Persuading the public of the impact of Lib Dems in government is proving harder than they thought. A sceptical electorate will not be won over as easily as the delegates in Gateshead, whatever voting system is used.
The strange case of Vince and the leaked letter
What is going on with Vince Cable? The man described by Eric Pickles last week as a "soothsayer of some importance" is under fire for writing a letter to David Cameron and Nick Clegg criticising the Government's strategy. This letter was leaked last week, on the day that Vince was openly negotiating for a mansion tax in the Budget. So, what is he up to? Here is our version of Kremlinology, or, as we prefer, Cableology.
1. True grit
The leaked letter reminded us that Vince has a rather funny signature. But what is it supposed to mean? We know that Vince is the "grit in the oyster" of the coalition Cabinet – it needs him in there to give it credibility with the Lib Dem grassroots. Perhaps this is a doodle version of that: Vince is the dot, a mark on the otherwise smooth stroke of the curve.
2. Hats off, Vince
Vince's choice of headwear was first noticed in winter 2006, when he solemnly presented a letter, written by senior Lib Dems, to Charles Kennedy telling him his time was up. It was the Lib Dem equivalent of the hanging judge's black cap. But has it become a sign of trouble? He wore it during the fallout from the sting by The Daily Telegraph. Or maybe it's just because Vince, who is a little thin on top, has his most turbulent moments in winter.
3. It takes two to tango – but one to stop the music

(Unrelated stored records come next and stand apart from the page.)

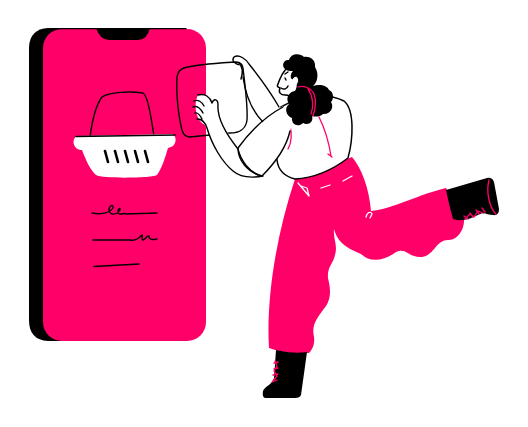
<!DOCTYPE html>
<html lang="en">
<head>
<meta charset="utf-8">
<title>Mobile shopping illustration</title>
<style>
:root { --pink: #ff0069; --ink: #000; --paper: #fff; }
html, body { margin: 0; background: var(--paper); overflow: hidden; }
.canvas { display: block; width: 528px; height: 427px; }
.pink { fill: var(--pink); }
.ink { fill: var(--ink); }
.paper { fill: var(--paper); }
.line { fill: none; stroke: var(--ink); stroke-width: 1.4; stroke-linecap: round; stroke-linejoin: round; }
.outlined { fill: var(--paper); stroke: var(--ink); stroke-width: 1.5; stroke-linecap: round; stroke-linejoin: round; }
.pink-line { fill: none; stroke: var(--pink); stroke-width: 1.3; stroke-linecap: round; stroke-linejoin: round; }
.paper-line { fill: none; stroke: var(--paper); stroke-width: 1.3; stroke-linecap: round; stroke-linejoin: round; }
</style>
</head>
<body>
<svg class="canvas" viewBox="0 0 528 427" role="img" aria-label="A woman in pink trousers adds a card to a shopping basket on a large phone">
  <defs>
    <line id="basket-slot" x1="0" y1="0" x2="3" y2="11" stroke="#000" stroke-width="2.6" stroke-linecap="round"/>
  </defs>

  <g id="phone">
    <path class="ink" d="M48 28H186V40L62 341H48Q29 340 29 320V47Q30 29 48 28Z"/>
    <rect class="pink" x="43" y="29" width="163" height="312" rx="19"/>
    <path class="line" d="M56 28.6H186"/>
    <path class="ink" d="M96 28H150Q147 40 138 40H109Q100 40 96 28Z"/>
  </g>

  <g id="basket">
    <path class="line" d="M90 137C92 122 96 105 102 97C109 92 130 91 143 93C148 96 151 117 154 136"/>
    <path class="paper" d="M77 136L172 134C177 135 177 145 171 147L168 148C165 158 162 168 157 175C154 178 103 179 96 175C90 170 85 158 82 150C73 150 71 139 77 136Z"/>
    <path class="line" d="M76 136.500L175 135"/>
    <use href="#basket-slot" x="105" y="151"/>
    <use href="#basket-slot" x="115" y="151"/>
    <use href="#basket-slot" x="125" y="151"/>
    <use href="#basket-slot" x="135" y="151"/>
    <use href="#basket-slot" x="145" y="151"/>
  </g>

  <g id="handwritten-lines" class="line">
    <path d="M92 213C100 215 110 213 113 208C114 204 109 205 109 210C110 216 117 215 120 210C121 207 117 209 118 213C121 216 124 212 126 214L157 213"/>
    <path d="M93 240H130C136 241 139 238 142 235C143 234 141 240 143 240C146 239 147 235 149 236C149 240 153 240 157 239"/>
    <path d="M94 266.500L139 264"/>
  </g>

  <g id="far-arm">
    <path class="paper" d="M233 61C236 55 243 56 246 60C259 75 270 91 280 108L270 122C258 116 250 105 247 90L240 64Z"/>
    <path class="line" d="M240 65C235 64 231 61 234 57C239 54 246 59 249 64C261 79 271 93 279 107M243 77C246 98 254 113 263 122"/>
  </g>

  <g id="product-card">
    <path class="line" d="M184 68C198 64 220 63 236 62Q242 62 243 68C245 86 248 106 247 120C246 129 239 133 230 133L190 137Q184 137 182 130C178 114 176 92 177 77Q178 70 184 68Z"/>
    <path class="outlined" d="M239 63C243 67 243 73 241 79"/>
  </g>

  <g id="trousers">
    <path class="pink" d="M295 179L352 157C362 169 369 188 371 211C392 209 420 194 446 188L464 218C465 229 458 240 449 240C436 239 435 255 422 257C408 258 407 247 396 252C384 261 370 263 361 254C349 249 338 244 334 229C333 239 338 245 335 255C333 264 327 267 328 278C330 287 332 296 326 306C318 317 311 324 314 337C315 345 312 350 309 353Q288 355 269 348C266 299 276 236 295 179Z"/>
    <path class="paper-line" d="M298 183L309 196L307 188L301 186M321 188L330 185M343 181L352 176M366 217C367 212 371 211 372 214M370 218L372 214"/>
  </g>

  <g id="boots">
    <path class="ink" d="M276 350Q292 354 307 352L301 395Q300 398 295 398H265Q262 397 263 391C265 386 273 384 274 378Z"/>
    <path class="pink-line" d="M274 363L278 362M274 369L278 368M273 375L278 374M272 382L277 380M275 361L277 366L274 371L277 376L273 381"/>
    <path class="ink" d="M446 190L487 178Q492 177 494 182L499 209Q499 216 493 215C487 215 484 211 478 215C470 219 462 222 453 219Q449 205 446 190Z"/>
    <path class="pink-line" d="M489 180C486 191 489 207 496 214M464 216L468 219M470 213L473 217M476 210L479 214M482 208L485 212M465 219L470 214L474 217L478 211L483 213"/>
  </g>

  <g id="torso">
    <path class="outlined" d="M281 107C302 94 329 93 344 101C355 110 353 140 348 158C331 171 313 178 295 179C283 176 278 169 277 160C274 152 278 143 281 136Z"/>
    <path class="pink-line" d="M290 125C292 134 292 142 288 149M319 117C325 129 329 143 331 156M328 154L332 157"/>
  </g>

  <g id="near-arm">
    <path class="paper" d="M198 95C205 92 211 98 213 105C218 121 229 136 240 147C255 130 268 115 283 106L292 124C288 144 276 162 263 176C250 181 235 175 225 162C216 148 209 136 205 125C196 121 193 105 198 95Z"/>
    <path class="line" d="M198 95C205 93 210 97 212 103M194 101C198 99 202 102 204 106M193 107C197 105 201 109 203 113M195 113C198 112 200 115 202 119M197 119C202 119 205 122 207 128C212 145 222 162 233 171C241 178 252 178 263 176M212 103C214 98 218 99 218 105C217 118 226 134 238 149"/>
    <path class="line" d="M283 107C268 115 251 130 238 148C238 160 247 172 262 176C275 163 286 149 290 131"/>
    <path class="line" d="M238 149C241 162 250 171 258 175"/>
  </g>

  <g id="head">
    <path class="outlined" d="M287 68C283 72 280 78 278 84C276 87 279 87 280 88C278 93 281 95 285 95C289 95 291 96 291 100L300 112L309 88L300 68Z"/>
    <path class="ink" d="M285 69C281 65 284 59 289 60C291 53 300 53 304 57C311 56 316 61 315 67C319 73 318 82 313 86C319 84 327 85 329 90C334 92 334 99 331 102C335 108 329 115 323 114C320 117 315 117 312 116C314 122 308 126 303 123C298 128 291 124 292 118C286 116 284 108 289 104C285 98 289 92 295 91C298 86 297 81 294 78C291 82 289 75 293 71C290 71 287 71 285 69Z"/>
    <path class="paper" d="M293 79C295 75 299 77 298 82C297 85 294 86 292 84Z"/>
    <path class="line" d="M285 74L288 72M285 78L286 80M281 88C284 90 287 89 288 86"/>
    <path class="pink-line" d="M298 87C304 85 311 88 314 94C317 102 315 110 313 116M308 89C313 96 314 106 311 114"/>
  </g>
</svg>
</body>
</html>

Vince's real passion was the Argentine tango. He reached an "advanced level" of the Latin ballroom dance, which he once described as "quite erotic actually" – phew! But in government, when his attempts to be true to his Lib Dem roots have been tested, we don't hear much about it. As George Michael once said, guilty feet have got no rhythm.
4. That joke isn't funny any more
Like hems on a skirt, the frequency and comedic value of Vince's jokes go down during economic hard times. The man who became famous for his "From Stalin to Mr Bean" put-down of Gordon Brown hasn't been providing as many one-liners recently. Or maybe it's because, since becoming a member of the coalition, all of Vince's jokes have to go through the "Quad".
Vox pop: 'The party is healthy'
"The party is remarkably healthy. As one who takes a free-speaking approach to the coalition, I admire the way that we have stuck together. Getting into bed with your mortal enemy is never easy, but it was the only option."
Andrew George; Lib Dem MP
"My view about the coalition, which is bloody difficult, is you get in very early on legislation you don't like, which is why the pre-legislative phase is very difficult. But we know now we can change legislation out of all recognition."
"Nick says we should stop looking in the rear-view mirror. But if you don't sometimes you can head into more car crashes. The public services reform bill could get us into plenty of trouble."
John Pugh; Lib Dem MP
"Lots of great things we've put in place haven't come through yet. It is easy to think that we have done something because we have legislated. We have to make sure it works."
Jo Swinson; Lib Dem MP and aide to Nick Clegg
"It was right to be in the coalition but unlike the Tories we look like we have lost our narrative. Nick needs to focus on being Deputy PM and leave the leadership to someone else."
Lembit Opik; Former MP
"We've made the transition from the permanent powerlessness of opposition to a party that can govern. Not all of our decisions are popular, but we're motivated by the desire to make Britain more prosperous and liberal."
Jeremy Browne; Foreign Office minister